You balance your alone and social time without overdoing it. You know how to strike a balance between connecting with friends and caring for yourself
You are assertive without being aggressive. In ugly situations, you communicate your needs and set healthy boundaries without experiencing negative emotions
You can be yourself and remain comfortable in your skin. In other words, you feel a sense of meaning and belonging in who you are, and you don’t feel ashamed or afraid of exclusion
You treat others with respect, and you don’t bring people down to improve how you feel
You don’t let the pressures of life affect how you have fun. Despite all odds, you make time for interactions and fun activities with others
You have a strong social network to lean on in times of need. Not only this, but you are part of a community
The signs above are the ways to know whether you are socially healthy or not. If none applies to you, work on yourself. Follow these tips to stay healthy in college:
Join a Club or Community
The educational environment is one of the best places to make friends. It is even easier if you live on campus. If you do, join a club and connect with people that share common interests. Attend social events on the weekend and walk into rooms to interact with people. Make the first move and have fun.
The secret to making friends is to keep an open mind. So, when you attend an event, say more yes than no. It can lead to discovering new friends or hobbies. You can also volunteer a few times a week.
There are lots of social media platforms you can join to connect with peers. Besides campus pages, explore external forums for reach outside the school environment. Try video and text chatting, games, and discussion forums.
News places encourage interactions. Travel exposes you to different people and cultures. It also provides an opportunity to remain physically active. In the process, talk to people and develop your friendship.
Find a Hobby
Practicing something you like can help you meet new people. If you enjoy bird watching, get out there and meet people who like doing the same. Apart from hobbies, learn something new.
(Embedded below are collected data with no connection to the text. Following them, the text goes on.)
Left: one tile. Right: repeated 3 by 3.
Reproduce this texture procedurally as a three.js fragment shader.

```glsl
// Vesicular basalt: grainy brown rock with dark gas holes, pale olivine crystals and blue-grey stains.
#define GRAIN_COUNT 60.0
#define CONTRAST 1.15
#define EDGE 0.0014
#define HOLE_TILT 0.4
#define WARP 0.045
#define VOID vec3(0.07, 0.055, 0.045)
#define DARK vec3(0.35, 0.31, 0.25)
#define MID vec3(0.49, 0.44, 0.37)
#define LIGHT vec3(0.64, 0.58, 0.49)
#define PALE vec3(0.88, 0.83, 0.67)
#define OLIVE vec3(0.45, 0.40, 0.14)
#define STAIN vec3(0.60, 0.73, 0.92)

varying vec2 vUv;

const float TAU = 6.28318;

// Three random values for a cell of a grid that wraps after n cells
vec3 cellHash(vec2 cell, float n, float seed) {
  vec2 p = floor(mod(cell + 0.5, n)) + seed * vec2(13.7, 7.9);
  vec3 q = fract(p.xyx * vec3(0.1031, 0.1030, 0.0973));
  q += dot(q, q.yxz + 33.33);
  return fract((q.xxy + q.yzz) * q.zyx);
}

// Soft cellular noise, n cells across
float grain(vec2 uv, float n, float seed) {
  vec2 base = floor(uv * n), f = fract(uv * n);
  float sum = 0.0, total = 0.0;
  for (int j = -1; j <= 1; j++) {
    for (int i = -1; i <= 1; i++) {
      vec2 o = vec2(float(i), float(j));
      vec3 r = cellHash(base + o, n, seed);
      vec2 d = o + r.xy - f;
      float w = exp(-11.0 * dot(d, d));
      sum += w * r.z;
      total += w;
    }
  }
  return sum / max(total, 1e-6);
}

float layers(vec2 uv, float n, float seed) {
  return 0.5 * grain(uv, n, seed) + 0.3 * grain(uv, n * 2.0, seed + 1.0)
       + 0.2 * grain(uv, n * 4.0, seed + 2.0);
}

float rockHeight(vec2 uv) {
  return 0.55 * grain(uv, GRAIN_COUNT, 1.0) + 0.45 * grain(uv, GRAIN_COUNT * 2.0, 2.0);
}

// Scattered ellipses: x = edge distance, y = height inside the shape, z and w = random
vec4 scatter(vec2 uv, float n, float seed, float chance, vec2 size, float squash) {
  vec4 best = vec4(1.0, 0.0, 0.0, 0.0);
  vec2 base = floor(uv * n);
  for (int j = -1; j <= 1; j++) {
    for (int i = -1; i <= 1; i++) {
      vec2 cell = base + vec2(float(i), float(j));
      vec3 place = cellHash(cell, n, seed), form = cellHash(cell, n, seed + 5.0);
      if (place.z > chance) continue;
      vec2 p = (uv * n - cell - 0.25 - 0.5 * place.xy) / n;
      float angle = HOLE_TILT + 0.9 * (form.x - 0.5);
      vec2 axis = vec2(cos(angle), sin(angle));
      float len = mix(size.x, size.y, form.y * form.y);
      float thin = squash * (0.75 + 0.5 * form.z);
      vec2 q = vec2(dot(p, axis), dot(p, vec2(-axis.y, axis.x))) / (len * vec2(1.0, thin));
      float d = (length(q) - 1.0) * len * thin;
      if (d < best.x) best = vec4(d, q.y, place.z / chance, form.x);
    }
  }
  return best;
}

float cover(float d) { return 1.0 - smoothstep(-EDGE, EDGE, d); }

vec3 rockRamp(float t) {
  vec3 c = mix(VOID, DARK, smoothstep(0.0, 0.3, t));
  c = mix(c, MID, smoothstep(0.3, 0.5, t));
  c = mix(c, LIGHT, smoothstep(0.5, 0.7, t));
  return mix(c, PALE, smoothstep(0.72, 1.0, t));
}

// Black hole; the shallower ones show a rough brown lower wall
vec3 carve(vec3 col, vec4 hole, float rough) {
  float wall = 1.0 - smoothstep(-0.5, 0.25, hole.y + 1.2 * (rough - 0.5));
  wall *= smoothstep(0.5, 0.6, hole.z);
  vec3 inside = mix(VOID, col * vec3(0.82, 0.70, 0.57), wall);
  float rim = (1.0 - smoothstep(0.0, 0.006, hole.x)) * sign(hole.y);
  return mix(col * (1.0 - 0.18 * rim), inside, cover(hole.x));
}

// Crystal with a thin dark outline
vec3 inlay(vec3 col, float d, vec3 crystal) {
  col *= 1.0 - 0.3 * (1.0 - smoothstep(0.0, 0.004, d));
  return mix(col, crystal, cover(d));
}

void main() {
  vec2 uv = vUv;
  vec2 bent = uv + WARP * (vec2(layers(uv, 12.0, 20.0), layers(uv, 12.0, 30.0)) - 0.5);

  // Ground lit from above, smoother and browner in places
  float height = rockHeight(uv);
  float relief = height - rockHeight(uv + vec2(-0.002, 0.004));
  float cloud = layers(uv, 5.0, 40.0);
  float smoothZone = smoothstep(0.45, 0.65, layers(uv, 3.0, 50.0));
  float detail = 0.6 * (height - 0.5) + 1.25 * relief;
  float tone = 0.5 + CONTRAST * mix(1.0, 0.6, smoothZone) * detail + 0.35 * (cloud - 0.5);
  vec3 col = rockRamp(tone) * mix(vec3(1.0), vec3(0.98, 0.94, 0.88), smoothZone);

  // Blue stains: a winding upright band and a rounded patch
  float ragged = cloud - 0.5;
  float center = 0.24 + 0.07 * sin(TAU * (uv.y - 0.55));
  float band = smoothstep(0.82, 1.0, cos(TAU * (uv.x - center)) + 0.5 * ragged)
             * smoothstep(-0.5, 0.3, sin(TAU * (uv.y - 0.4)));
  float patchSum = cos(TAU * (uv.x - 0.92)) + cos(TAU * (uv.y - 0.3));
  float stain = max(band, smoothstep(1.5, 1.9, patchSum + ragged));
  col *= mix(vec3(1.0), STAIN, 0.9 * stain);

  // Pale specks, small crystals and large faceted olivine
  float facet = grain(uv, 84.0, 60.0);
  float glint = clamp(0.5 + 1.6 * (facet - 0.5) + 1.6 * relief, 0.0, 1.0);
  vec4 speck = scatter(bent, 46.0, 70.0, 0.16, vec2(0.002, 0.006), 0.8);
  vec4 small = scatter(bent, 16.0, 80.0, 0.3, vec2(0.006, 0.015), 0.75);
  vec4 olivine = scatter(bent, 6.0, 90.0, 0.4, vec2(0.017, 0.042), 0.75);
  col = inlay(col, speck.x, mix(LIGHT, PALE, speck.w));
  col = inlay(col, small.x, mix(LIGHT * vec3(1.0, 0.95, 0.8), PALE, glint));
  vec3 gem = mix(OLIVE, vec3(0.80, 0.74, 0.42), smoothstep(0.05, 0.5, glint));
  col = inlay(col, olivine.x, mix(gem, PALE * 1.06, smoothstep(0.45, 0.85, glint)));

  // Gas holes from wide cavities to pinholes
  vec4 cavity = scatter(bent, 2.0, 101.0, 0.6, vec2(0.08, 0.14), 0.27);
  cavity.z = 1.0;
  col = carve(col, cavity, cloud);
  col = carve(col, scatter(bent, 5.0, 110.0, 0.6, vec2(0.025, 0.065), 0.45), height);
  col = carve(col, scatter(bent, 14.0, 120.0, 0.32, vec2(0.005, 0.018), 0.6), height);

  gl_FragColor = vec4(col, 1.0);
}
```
Staying social has a lot of mental and physical benefits. But in your attempt to forge connections, practice self-care. Also, take things slowly. Don’t rush to have deep, life-altering conversations with everyone. Have boundaries, but don’t set the bars so high. Improve your communication skills and commitments and focus on quality connections, not quantity.